The scope of vulnerability management covers all assets in an organization’s environment connected to a network and vulnerable to attacks. This includes workstations, servers, routers, switches, firewalls and other devices that can act as a backdoor for cybercriminals. Vulnerability management also covers software, such as operating systems, applications and databases. The following activities fall under vulnerability management:
- IT discovery and inventory: It involves identifying and cataloging all the hardware and software assets in an organization to understand what needs to be protected and therefore make it easier to identify potential vulnerabilities.
- Vulnerability scanning: Vulnerability scanning is the process of identifying security weaknesses in systems and applications.
- Network monitoring: Network monitoring involves continuously monitoring network traffic for unusual or suspicious activity.
- Patch management: Patch management involves keeping software up to date with the latest security fixes.
- Endpoint management: Endpoint management refers to the security of devices that connect to a network, such as laptops, smartphones and tablets.
- Configuration management: Configuration management includes maintaining an up-to-date inventory of all software and hardware assets and ensuring they are properly configured.
- Security awareness training: Security awareness training helps employees understand how to identify and protect against potential threats.
- Identity and access management: Identity and access management determines who has access to which resources within an organization.
Automate vulnerability management best practices with Kaseya
A solid patch management policy is at the heart of a world-class vulnerability management process. With Kaseya VSA, you can build one of the most advanced and effective patch management policies to enhance your organization’s security.

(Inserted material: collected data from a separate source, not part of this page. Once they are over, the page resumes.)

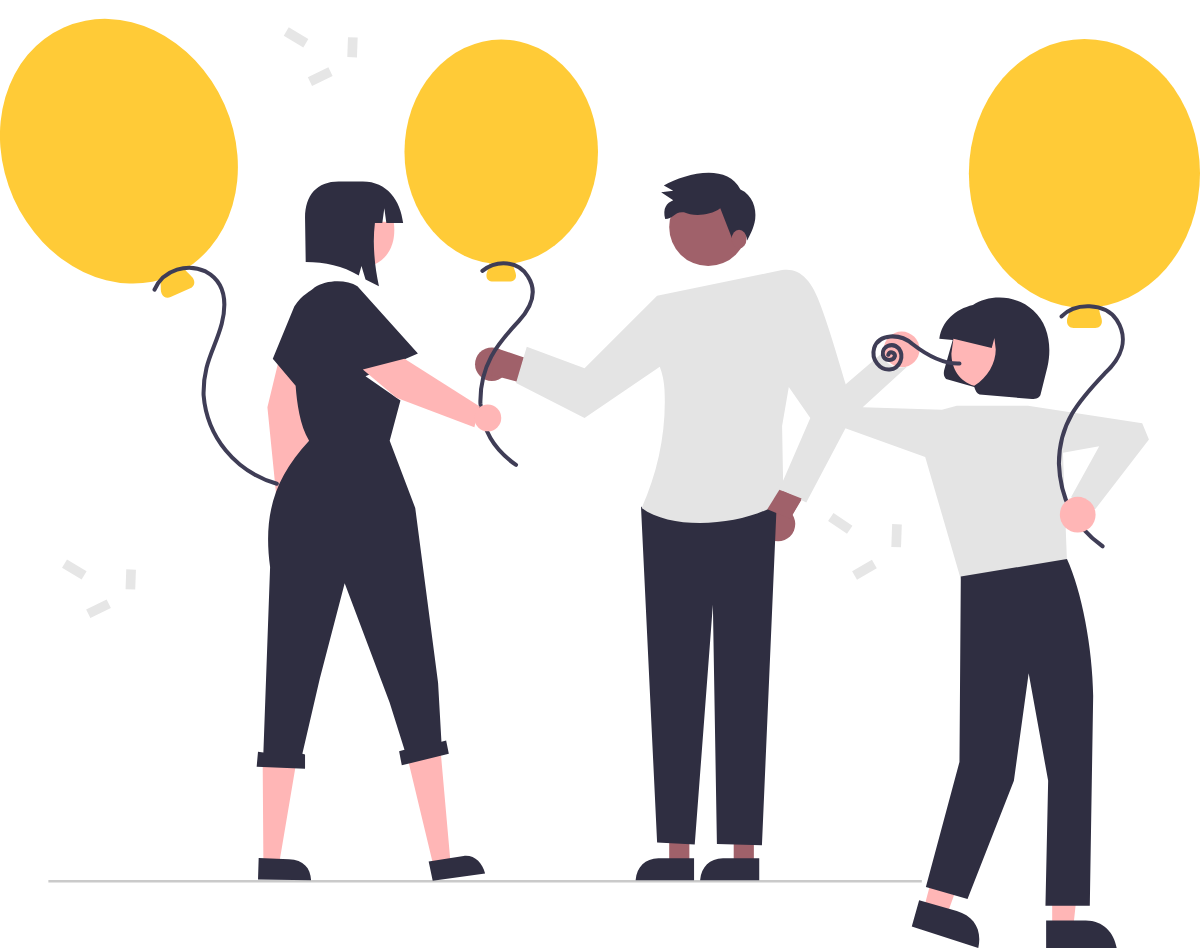
<!DOCTYPE html>
<html lang="en">
<head>
<meta charset="utf-8">
<title>Balloon party</title>
<style>
:root{
  --paper:#ffffff;
  --balloon:#ffcb37;
  --ink:#2f2e41;
  --string:#3f3d56;
  --shirt:#e4e4e4;
  --confetti:#e6e6e6;
  --ground:#cacaca;
  --skin-light:#ffb6b6;
  --skin-dark:#a0616a;
}
html,body{margin:0;padding:0;background:var(--paper);overflow:hidden}
.party{display:block;width:1200px;height:949px}
.balloon{fill:var(--balloon)}
.ink{fill:var(--ink)}
.shirt{fill:var(--shirt)}
.skin-light{fill:var(--skin-light)}
.skin-dark{fill:var(--skin-dark)}
.confetti{fill:var(--confetti)}
.string{fill:none;stroke:var(--string);stroke-width:3;stroke-linecap:round;stroke-linejoin:round}
.ground{stroke:var(--ground);stroke-width:2}
</style>
</head>
<body>
<svg class="party" viewBox="0 0 893 706.2" role="img" aria-label="Three friends celebrating with yellow balloons, confetti and a party blower">
  <defs>
    <rect id="strip" x="-8.5" y="-3.6" width="17" height="7.2"/>
    <g id="confetti-trio">
      <use href="#strip" transform="translate(220.3 27.8) rotate(31)"/>
      <use href="#strip" transform="translate(262.3 35.2) rotate(92) scale(.87 1)"/>
      <use href="#strip" transform="translate(238.3 57) rotate(-26)"/>
    </g>
  </defs>

  <g class="confetti">
    <use href="#confetti-trio"/>
    <use href="#confetti-trio" x="-165" y="396"/>
    <use href="#strip" transform="translate(625.3 389.5) rotate(34)"/>
    <use href="#strip" transform="translate(667.2 398.6) rotate(92)"/>
    <use href="#strip" transform="translate(643.3 424) rotate(-30)"/>
  </g>

  <line class="ground" x1="36" y1="655.8" x2="686" y2="655.8"/>

  <g id="balloons" class="balloon">
    <ellipse cx="88.5" cy="112.5" rx="85.9" ry="100.8" transform="rotate(-24 88.5 112.5)"/>
    <path d="M-10 -7H10C11 -2 13 0 13 3C13 6 11 8 8 8H-8C-11 8 -13 6 -13 3C-13 0 -11 -2 -10 -7Z" transform="translate(131 210.5) rotate(-24)"/>
    <ellipse cx="373" cy="113" rx="72" ry="83.6"/>
    <path d="M364 196H382C382 200 384 202 384 205C384 208 382 209.500 379 209.500H367C364 209.500 362 208 362 205C362 202 364 200 364 196Z"/>
    <ellipse cx="807" cy="129" rx="86" ry="100"/>
    <path d="M796 229H818C818 234 820 236 820 239C820 242 818 244 815 244H799C796 244 794 242 794 239C794 236 796 234 796 229Z"/>
  </g>

  <g id="man">
    <g class="skin-dark">
      <circle cx="527" cy="169" r="29"/>
      <circle cx="366" cy="271" r="12.500"/>
      <path d="M369 259L390 266L385 284L366 279Z"/>
      <circle cx="579" cy="390" r="12.800"/>
      <path d="M580 364L597 371L588 386L572 379Z"/>
      <path d="M498 626H513V641H498ZM546 626H561V641H546Z"/>
    </g>
    <path class="ink" d="M477 377C500 393 550 391 578 375L567 629L533.500 628L530.500 450L517 628.500L489 627Z"/>
    <path class="ink" d="M473 655C474 645 480 639 490 638.700H516.500V655ZM521 655C522 645 528 639 538 638.700H565V655Z"/>
    <path class="shirt" d="M489 220L582 201C595 199 604 208 611 228C619 250 625 272 630 288L637 304L629 319L600 374L580 364L603 311L587 288L582 317L583 372L575 377C550 391 500 395 477.500 378C490 350 496 320 494.500 290C494 281 492 276 491 273L435 311L384 285L392 258L435 274Z"/>
    <path class="skin-dark" d="M580 364.500L596.500 371L588 386L571 379Z"/>
    <path class="ink" d="M495 163C493 155 496 151 501 149L492 143L501 142L494 138C510 129 541 121 551 141C560 145 563 155 562 163C561 170 558 175 556 179C555 170 547 170 545 178L536 155C528 161 515 161 509 158C502 157 501 163 495 163Z"/>
    <ellipse class="skin-dark" cx="550" cy="178" rx="5.500" ry="7"/>
  </g>

  <g id="woman-in-jumpsuit">
    <path class="skin-light" d="M278 165H293C295 180 290 192 278 197Z"/>
    <path class="ink" d="M227.500 195L227 162C227 145 236 135 252 135H270C288 135 298 149 300 166H287.500L286 155L284.500 166H279C277 182 279 199 282 213L272 208L269 198L267 205C255 198 242 195 227.500 195Z"/>
    <path class="skin-light" d="M207 270L199 303L205.500 368C212 352 222 338 230 328L222 286Z"/>
    <path class="skin-light" d="M195.500 570H220L208 641H196ZM304 567L328 560L335 639L322 642Z"/>
    <path class="ink" d="M219 228C225 219 231 217 234 214C243 208 258 208 266 213L311 263L272 280L298 298L290 328L309 378L326 508L328.500 552L332 551L334 561L299 569.500L297 559L301 558L290 523L256.500 434L238 505L225 561L227 561.500V572L191 570.500L192 559.500L196 560L201 422C196 385 203 357 230 328C223 316 221 300 220 287L203 267Z"/>
    <path class="ink" d="M192.500 638.500L215 639.500C226 640 231 646 231.500 655L192 654.500ZM319 641L345 637C353 636 359 642 361 650L322 655.500Z"/>
    <path class="string" d="M115 215.500C122 200 140 196 153 202C168 210 169 225 165 241C160 260 151 270 151.500 294C154 325 175 351 206 360"/>
    <path class="string" d="M359 201.500C370 193 386 194 393 206C400 217 396 228 386 239C370 256 357 272 357.500 300C359 320 367 334 384 346"/>
    <path class="skin-light" d="M270 275L301 267L357 302.500L353 318L295 296Z"/>
    <circle class="skin-light" cx="363" cy="311" r="10"/>
  </g>

  <g id="woman-with-blower">
    <circle class="skin-light" cx="671" cy="260" r="13.300"/>
    <g class="skin-light">
      <path d="M692 659L710 666L705 680L688 674ZM783 673H800.500L799 687H783Z"/>
    </g>
    <path class="shirt" d="M627 288L655 264C660 272 668 275 675 273L642 303L701 305L712 302H765L850 315L855 327L815 379L797 370L818 332L791 337L794 418L715 431L688.500 340L627 318Z"/>
    <path class="ink" d="M715 429L794 416C805 440 813 482 813.500 518L811 674H778L780 581L765.500 501L754.500 581L720 669L689 660L714 567Z"/>
    <path class="ink" d="M684 670L712 678C725 682 731 692 728 705.500L678.500 689.500ZM778.500 685H808C821 685 829 694 831 705.500H778.500Z"/>
    <path class="ink" d="M699 252C701 239 711 230 724 227C736 219 756 219 769 231C780 241 783 257 779.500 273L774.500 293C774 296 771 297 768 297L729 293.500C727 293 726 291 725 288L704 282C702 280 702 277 703 274L709 253Z"/>
    <path class="skin-light" d="M709.500 252L738 259L740 251.500L741 260C741 270 735 281 725 287C714 284 708 274 708 263Z"/>
    <path class="string" d="M714 270.500C701 271 688 263 679 256C670 248 654 248 650.500 259C648 268 655 275.500 662 275C670 274 673 265 669 259.500C664 254 656 258 657 264C658 269 665 269 666 265C666 262 662 261 661 264"/>
    <path class="string" d="M790 235.500C800 225 822 225 831 238C840 252 835 266 822 278C803 298 788 315 788 345C789 372 800 392 820.500 406.500"/>
    <circle class="skin-light" cx="802" cy="383" r="13.300"/>
  </g>
</svg>
</body>
</html>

VSA will help you automate the process to help you eliminate risks in real time and secure all Windows, Mac and third-party applications at a speed that will make it hard for cybercriminals to keep up. To experience top-of-the-line patching capabilities and advanced security, schedule a demo of VSA today.